[Exercise material — start]

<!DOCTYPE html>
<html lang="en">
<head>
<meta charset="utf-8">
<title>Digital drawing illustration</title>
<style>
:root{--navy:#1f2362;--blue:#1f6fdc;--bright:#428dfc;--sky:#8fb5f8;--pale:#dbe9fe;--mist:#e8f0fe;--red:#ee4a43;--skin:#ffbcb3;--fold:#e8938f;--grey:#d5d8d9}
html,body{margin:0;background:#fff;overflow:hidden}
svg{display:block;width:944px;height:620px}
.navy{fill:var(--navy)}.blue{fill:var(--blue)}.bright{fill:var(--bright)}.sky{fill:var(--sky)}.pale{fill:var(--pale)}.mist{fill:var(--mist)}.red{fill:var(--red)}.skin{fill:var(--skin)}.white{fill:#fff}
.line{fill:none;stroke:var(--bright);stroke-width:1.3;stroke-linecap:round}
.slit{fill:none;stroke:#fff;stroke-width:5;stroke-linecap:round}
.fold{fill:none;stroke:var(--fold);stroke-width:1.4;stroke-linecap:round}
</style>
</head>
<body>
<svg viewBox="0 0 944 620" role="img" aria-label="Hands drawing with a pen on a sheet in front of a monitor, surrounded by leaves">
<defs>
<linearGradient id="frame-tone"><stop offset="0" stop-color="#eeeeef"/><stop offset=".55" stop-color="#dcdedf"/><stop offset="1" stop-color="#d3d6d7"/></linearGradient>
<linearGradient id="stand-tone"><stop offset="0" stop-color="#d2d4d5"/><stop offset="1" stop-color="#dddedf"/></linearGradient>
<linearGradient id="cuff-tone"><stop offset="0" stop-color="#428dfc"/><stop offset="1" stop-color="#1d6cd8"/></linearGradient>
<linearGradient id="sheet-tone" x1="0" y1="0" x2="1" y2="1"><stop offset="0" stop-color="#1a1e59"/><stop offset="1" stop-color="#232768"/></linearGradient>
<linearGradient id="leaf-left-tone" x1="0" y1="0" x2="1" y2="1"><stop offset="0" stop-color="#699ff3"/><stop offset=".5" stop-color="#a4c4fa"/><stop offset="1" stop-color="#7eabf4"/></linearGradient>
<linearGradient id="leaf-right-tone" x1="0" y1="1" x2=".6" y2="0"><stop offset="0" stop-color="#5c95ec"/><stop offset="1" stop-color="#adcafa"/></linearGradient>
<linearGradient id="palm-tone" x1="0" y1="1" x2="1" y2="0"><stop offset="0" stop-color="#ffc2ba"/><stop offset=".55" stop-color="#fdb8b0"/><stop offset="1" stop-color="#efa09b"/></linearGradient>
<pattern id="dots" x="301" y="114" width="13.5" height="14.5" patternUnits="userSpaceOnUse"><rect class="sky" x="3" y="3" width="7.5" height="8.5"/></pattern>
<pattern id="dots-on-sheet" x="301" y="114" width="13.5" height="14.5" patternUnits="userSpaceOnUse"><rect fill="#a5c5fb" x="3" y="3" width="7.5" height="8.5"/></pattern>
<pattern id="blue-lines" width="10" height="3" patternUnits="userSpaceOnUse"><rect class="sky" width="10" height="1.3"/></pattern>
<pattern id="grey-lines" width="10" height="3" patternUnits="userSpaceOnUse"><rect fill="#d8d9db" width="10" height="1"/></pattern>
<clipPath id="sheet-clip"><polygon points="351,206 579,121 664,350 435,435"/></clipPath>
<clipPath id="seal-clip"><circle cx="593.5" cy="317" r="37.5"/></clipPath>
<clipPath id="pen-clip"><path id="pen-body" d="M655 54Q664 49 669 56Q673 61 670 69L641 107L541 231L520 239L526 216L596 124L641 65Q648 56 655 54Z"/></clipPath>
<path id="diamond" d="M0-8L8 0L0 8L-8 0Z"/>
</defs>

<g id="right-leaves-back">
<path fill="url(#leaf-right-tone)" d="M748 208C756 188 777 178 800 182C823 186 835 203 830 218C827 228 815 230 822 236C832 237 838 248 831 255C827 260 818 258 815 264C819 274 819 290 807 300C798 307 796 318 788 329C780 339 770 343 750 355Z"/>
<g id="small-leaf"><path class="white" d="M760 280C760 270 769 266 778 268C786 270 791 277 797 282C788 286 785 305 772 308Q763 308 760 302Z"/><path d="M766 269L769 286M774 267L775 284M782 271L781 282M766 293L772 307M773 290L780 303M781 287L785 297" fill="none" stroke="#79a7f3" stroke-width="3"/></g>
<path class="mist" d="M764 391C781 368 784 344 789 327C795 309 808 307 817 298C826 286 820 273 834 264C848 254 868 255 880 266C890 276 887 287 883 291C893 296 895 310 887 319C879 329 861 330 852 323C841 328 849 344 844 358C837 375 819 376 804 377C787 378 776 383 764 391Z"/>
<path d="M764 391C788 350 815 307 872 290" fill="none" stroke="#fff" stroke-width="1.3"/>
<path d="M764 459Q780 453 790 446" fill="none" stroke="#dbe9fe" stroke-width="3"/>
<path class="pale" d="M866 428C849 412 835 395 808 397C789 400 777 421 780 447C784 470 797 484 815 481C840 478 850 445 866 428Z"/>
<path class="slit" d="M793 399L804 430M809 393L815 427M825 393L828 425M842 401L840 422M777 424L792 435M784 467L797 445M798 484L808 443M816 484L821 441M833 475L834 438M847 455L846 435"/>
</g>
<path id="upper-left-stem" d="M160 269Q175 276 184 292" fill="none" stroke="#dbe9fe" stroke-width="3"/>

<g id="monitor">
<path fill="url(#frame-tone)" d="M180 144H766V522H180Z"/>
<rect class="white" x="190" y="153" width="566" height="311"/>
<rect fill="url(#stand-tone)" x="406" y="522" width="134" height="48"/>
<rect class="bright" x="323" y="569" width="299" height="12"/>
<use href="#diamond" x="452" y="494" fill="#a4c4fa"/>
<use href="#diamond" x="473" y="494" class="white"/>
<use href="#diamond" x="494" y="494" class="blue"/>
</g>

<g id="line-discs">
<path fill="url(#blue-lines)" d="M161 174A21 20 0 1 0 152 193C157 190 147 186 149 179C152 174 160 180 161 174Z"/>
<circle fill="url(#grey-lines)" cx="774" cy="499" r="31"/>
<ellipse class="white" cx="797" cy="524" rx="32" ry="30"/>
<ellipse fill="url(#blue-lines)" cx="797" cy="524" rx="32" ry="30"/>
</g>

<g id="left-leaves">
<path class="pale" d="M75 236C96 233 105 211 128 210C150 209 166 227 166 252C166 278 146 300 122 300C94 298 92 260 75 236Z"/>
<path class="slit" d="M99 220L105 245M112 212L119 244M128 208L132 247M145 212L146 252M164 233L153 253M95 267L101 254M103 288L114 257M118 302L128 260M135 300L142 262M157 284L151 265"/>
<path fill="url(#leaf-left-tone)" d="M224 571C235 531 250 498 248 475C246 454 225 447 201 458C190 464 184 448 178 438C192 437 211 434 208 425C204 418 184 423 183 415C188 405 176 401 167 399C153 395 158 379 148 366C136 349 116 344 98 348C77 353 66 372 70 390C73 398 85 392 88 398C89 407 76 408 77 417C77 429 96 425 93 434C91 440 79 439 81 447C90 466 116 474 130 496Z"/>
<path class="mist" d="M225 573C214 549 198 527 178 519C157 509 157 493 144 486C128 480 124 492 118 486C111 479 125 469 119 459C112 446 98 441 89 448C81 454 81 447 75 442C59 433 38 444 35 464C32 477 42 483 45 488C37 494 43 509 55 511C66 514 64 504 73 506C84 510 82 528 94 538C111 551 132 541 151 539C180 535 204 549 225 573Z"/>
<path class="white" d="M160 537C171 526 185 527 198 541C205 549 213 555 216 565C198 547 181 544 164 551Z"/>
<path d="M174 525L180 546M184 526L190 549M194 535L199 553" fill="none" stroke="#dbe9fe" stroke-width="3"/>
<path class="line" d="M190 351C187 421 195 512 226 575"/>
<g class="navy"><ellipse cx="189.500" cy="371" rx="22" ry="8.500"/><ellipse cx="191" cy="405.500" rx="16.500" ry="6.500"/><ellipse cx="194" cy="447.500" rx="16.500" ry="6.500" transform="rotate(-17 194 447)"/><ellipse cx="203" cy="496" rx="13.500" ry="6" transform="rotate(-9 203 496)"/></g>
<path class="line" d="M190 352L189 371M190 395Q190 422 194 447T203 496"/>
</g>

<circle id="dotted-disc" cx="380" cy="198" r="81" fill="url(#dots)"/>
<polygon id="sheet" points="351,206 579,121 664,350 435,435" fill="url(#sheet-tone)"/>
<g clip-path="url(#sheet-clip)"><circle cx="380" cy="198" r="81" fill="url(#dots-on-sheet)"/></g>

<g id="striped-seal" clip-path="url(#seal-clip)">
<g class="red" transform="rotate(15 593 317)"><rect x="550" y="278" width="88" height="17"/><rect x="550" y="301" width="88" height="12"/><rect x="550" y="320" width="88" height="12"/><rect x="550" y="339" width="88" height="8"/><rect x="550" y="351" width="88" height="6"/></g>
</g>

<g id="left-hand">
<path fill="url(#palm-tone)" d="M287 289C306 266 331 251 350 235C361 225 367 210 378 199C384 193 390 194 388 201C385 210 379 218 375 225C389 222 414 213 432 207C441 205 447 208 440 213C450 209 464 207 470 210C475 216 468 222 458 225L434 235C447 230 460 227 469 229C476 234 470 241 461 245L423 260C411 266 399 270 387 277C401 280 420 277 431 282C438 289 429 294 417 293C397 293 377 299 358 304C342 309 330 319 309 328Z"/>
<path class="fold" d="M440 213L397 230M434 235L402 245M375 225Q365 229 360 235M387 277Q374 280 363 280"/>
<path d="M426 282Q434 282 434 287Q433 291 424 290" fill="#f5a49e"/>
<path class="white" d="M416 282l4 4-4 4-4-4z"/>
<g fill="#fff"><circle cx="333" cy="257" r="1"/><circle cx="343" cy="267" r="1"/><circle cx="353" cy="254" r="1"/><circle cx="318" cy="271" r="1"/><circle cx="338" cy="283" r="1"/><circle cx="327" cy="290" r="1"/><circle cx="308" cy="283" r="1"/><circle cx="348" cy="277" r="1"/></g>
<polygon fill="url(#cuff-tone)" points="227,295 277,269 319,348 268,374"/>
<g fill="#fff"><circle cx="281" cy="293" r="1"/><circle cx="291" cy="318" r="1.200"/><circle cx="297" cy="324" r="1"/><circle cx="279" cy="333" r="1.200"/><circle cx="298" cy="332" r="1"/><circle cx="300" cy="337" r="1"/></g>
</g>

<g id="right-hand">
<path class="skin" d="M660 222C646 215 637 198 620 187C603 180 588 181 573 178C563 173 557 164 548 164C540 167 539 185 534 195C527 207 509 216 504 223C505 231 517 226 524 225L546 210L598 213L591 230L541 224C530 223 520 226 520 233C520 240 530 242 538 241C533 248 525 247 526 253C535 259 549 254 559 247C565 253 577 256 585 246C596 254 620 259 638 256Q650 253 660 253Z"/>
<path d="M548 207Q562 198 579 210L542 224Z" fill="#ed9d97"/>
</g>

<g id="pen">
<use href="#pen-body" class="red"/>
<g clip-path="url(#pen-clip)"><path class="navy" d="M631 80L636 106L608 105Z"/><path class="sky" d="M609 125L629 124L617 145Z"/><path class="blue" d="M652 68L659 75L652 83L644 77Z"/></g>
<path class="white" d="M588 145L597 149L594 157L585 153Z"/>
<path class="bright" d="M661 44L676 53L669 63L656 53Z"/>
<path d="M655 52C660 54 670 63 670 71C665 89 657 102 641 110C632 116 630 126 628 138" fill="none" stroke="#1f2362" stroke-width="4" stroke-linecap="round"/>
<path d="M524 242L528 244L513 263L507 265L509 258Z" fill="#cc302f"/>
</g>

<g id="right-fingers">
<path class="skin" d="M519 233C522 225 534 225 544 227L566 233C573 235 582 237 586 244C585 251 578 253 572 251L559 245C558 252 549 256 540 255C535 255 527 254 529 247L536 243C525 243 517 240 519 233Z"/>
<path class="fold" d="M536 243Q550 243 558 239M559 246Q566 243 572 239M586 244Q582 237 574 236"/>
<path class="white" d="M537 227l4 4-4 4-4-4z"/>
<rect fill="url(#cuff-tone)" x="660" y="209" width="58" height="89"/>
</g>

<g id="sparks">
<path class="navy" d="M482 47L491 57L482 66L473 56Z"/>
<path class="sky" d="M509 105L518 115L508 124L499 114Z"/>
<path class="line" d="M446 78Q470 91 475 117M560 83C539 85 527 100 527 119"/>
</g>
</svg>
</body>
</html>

[Exercise material — finish]

Each line in the listing above either holds the string "sheet" or does not; state how many do, giving the number only.

▶ **Answer to the exercise**
6